[Opening Information provided section]
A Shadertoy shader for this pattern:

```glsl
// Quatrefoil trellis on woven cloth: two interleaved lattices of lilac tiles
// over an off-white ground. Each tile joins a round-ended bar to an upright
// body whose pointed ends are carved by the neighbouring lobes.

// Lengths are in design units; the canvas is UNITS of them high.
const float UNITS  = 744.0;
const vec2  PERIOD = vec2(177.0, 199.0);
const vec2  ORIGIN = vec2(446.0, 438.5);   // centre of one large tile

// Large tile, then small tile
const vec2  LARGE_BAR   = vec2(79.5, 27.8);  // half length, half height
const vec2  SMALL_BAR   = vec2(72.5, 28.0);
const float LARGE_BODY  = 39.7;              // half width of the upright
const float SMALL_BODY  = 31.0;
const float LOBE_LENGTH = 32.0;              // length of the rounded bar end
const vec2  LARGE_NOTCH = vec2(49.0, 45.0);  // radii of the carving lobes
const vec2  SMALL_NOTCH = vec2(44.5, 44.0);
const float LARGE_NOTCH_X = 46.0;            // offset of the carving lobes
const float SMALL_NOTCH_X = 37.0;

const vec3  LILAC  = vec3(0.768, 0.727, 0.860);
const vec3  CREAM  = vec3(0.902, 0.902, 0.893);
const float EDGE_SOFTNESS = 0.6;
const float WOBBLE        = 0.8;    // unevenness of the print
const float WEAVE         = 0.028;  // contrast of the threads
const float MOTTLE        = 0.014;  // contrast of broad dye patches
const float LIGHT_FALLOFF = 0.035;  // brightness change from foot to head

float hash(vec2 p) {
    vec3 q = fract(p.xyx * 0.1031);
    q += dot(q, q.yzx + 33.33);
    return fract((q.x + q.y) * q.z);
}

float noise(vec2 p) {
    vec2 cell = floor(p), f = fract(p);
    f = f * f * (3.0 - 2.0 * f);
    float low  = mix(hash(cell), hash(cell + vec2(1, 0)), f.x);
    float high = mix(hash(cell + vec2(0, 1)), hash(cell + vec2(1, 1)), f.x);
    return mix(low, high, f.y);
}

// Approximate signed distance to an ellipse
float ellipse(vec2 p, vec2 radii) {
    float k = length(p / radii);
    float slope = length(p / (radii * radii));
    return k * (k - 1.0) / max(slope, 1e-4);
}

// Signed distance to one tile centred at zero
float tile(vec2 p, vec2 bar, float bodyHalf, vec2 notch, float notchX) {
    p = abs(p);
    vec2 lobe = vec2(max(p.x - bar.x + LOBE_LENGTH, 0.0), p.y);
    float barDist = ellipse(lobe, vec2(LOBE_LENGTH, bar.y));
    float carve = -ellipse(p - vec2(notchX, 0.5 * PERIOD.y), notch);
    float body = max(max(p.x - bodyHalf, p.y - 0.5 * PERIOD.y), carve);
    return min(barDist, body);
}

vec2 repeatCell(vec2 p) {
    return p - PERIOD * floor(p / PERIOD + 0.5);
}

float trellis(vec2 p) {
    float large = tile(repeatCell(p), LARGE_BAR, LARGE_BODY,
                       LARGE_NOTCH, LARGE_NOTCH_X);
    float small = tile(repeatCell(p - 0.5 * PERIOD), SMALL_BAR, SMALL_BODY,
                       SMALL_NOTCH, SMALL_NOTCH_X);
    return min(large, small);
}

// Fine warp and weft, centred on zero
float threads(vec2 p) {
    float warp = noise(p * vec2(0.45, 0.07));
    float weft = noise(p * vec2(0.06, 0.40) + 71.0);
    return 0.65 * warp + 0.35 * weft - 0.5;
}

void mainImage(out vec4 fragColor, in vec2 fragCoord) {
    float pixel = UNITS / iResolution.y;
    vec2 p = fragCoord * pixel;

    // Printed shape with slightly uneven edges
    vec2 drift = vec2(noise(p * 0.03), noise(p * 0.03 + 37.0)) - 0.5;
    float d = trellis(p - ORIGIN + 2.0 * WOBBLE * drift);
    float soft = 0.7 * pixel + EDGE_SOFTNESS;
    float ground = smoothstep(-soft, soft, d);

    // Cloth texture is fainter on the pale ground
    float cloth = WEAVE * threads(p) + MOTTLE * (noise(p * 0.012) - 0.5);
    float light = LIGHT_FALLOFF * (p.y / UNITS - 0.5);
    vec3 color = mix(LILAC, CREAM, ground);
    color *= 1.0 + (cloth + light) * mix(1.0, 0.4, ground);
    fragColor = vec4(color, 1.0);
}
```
[Closing Information provided section]
### Work to complete
Go through the material line by line and state how many lines hold "noise", with no other words.

### Written response
5